A small food producer is hoping to highlight the “great baking tradition in Northern Ireland” with a themed biscuit.

Iconic Biscuits, based in Lisburn, Co Antrim, has created a hexagonal shaped sweet treat reflecting tourist landmark the Giant’s Causeway.

Made from locally sourced butter, honey and whiskey, the product will debut next month and has been developed to address a gap in the market for a distinctive Northern Ireland biscuit in the tourism and hospitality sectors, director Michael Thompson said.

“All the complimentary biscuits used by hotels here are either from England or Scotland,” he explained.

“Scottish shortbreads, for example, are featured in rooms in hotels and guest houses. Even the shop in the Giant’s Causeway in Co Antrim sells shortbreads made with English clotted cream, featuring an image of the Causeway.

“I’ve nothing whatsoever against these biscuits - their quality and taste are good. But it seemed to me that we’ve a great baking tradition in Northern Ireland and could be doing more to showcase this.”

Local bakery Yellow Door, based in Portadown, Co Armagh, will make the biscuits on behalf of Thompson, a food marketing professional by trade, who is also baking small batches in his home kitchen.

A second biscuit is also in development and should be ready for production by Christmas, Thompson added.

"I want visitors to Northern Ireland to have an opportunity to savour genuine flavours of Northern Ireland, such as grass-fed butter, Antrim honey and whiskey, along with tea or coffee in their rooms and other facilities in their hotels, guest houses and B&Bs.

“I think the hospitality sector here should be offering more locally branded food. We need to be showcasing our excellent produce at every opportunity and particularly on menus to tourists and other visitors. More distinctive Northern Ireland-branded foods are essential to enable us to build on the success of the recent Year of Food and Drink."

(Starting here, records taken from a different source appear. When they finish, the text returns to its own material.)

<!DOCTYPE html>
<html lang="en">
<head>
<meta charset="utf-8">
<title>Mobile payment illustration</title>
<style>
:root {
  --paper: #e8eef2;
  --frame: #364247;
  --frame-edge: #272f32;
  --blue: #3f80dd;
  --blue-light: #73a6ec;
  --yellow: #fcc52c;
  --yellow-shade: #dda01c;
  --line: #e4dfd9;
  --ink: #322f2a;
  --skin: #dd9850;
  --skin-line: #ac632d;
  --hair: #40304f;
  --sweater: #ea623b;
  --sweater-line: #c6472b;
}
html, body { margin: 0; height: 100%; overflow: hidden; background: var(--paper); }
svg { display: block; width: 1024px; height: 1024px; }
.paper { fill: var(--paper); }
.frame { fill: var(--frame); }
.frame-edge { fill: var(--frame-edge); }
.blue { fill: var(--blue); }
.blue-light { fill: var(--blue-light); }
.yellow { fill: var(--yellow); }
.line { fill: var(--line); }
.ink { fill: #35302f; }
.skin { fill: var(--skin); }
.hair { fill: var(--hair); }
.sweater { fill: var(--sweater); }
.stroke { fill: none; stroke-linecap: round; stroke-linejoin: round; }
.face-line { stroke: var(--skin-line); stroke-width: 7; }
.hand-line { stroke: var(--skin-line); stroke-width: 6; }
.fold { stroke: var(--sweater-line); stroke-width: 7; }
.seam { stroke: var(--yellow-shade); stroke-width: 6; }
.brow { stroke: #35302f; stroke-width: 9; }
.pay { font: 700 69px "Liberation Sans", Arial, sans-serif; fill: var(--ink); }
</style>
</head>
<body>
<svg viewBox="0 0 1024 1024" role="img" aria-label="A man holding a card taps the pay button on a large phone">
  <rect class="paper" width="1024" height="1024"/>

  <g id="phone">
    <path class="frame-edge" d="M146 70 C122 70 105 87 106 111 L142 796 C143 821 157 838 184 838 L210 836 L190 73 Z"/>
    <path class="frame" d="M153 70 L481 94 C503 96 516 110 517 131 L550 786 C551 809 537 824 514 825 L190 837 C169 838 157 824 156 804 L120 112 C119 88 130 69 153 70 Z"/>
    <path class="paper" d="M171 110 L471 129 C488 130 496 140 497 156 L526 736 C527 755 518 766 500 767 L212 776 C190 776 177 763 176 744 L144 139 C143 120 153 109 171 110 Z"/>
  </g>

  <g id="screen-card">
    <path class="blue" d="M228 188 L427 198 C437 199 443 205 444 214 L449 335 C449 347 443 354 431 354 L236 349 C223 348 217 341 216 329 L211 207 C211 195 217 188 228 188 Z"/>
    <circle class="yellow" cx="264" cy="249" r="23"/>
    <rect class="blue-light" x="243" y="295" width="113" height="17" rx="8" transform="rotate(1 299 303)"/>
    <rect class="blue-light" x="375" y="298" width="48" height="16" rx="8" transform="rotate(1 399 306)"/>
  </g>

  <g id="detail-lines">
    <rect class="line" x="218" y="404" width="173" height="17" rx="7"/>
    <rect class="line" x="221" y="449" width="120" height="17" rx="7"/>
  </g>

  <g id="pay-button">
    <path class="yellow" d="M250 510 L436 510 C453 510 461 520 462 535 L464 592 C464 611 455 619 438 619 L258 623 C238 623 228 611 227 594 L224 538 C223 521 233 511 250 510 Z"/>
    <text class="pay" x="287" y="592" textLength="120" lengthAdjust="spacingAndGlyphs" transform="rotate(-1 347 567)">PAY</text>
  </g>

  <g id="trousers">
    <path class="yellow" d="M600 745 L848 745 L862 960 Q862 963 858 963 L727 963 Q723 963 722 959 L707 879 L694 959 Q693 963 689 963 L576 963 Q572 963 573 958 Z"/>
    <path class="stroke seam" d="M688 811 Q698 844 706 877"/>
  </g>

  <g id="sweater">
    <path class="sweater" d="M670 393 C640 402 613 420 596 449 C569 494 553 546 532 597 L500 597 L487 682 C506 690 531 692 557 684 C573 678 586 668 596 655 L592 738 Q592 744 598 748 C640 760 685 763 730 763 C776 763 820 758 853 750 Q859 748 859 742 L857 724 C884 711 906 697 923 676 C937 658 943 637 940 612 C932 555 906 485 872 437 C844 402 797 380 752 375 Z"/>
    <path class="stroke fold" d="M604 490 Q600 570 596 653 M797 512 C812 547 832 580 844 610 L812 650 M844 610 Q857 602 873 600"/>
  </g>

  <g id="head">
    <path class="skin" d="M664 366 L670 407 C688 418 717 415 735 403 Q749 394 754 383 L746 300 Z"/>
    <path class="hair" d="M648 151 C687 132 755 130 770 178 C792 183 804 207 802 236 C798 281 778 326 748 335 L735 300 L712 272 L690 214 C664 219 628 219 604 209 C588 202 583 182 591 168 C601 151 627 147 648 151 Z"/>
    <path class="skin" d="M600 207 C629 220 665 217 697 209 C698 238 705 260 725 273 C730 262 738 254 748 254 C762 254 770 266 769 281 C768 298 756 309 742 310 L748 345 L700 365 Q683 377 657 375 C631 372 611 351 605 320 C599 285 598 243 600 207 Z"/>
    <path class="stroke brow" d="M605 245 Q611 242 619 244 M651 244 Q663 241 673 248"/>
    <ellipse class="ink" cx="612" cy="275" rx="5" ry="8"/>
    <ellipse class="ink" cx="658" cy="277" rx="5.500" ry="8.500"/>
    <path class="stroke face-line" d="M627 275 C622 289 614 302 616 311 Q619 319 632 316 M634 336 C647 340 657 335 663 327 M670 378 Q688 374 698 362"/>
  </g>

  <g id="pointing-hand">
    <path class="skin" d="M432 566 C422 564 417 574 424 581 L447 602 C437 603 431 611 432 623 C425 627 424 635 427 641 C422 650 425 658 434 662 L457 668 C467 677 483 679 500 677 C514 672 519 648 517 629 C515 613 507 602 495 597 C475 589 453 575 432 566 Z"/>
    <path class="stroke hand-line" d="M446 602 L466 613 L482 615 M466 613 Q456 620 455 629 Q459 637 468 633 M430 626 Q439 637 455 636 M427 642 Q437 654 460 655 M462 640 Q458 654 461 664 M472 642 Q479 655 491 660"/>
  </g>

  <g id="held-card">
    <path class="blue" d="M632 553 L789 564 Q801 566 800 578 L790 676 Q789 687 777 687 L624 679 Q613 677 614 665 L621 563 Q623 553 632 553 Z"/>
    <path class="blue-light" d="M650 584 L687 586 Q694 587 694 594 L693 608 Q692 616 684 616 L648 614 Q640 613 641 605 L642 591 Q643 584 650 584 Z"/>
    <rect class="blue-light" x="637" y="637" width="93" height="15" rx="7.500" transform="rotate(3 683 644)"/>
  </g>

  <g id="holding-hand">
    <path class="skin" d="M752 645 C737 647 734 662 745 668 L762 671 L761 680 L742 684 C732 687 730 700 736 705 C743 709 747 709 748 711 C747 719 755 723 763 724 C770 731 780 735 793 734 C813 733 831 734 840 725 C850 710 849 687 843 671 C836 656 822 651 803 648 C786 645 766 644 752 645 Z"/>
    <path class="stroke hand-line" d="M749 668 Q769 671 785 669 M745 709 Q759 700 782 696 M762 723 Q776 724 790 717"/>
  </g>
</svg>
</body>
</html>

Yellow Door Bakery recently partnered with craft brewery Pokertree Brewing of Carrickmore to create a new beer from sourdough yeast.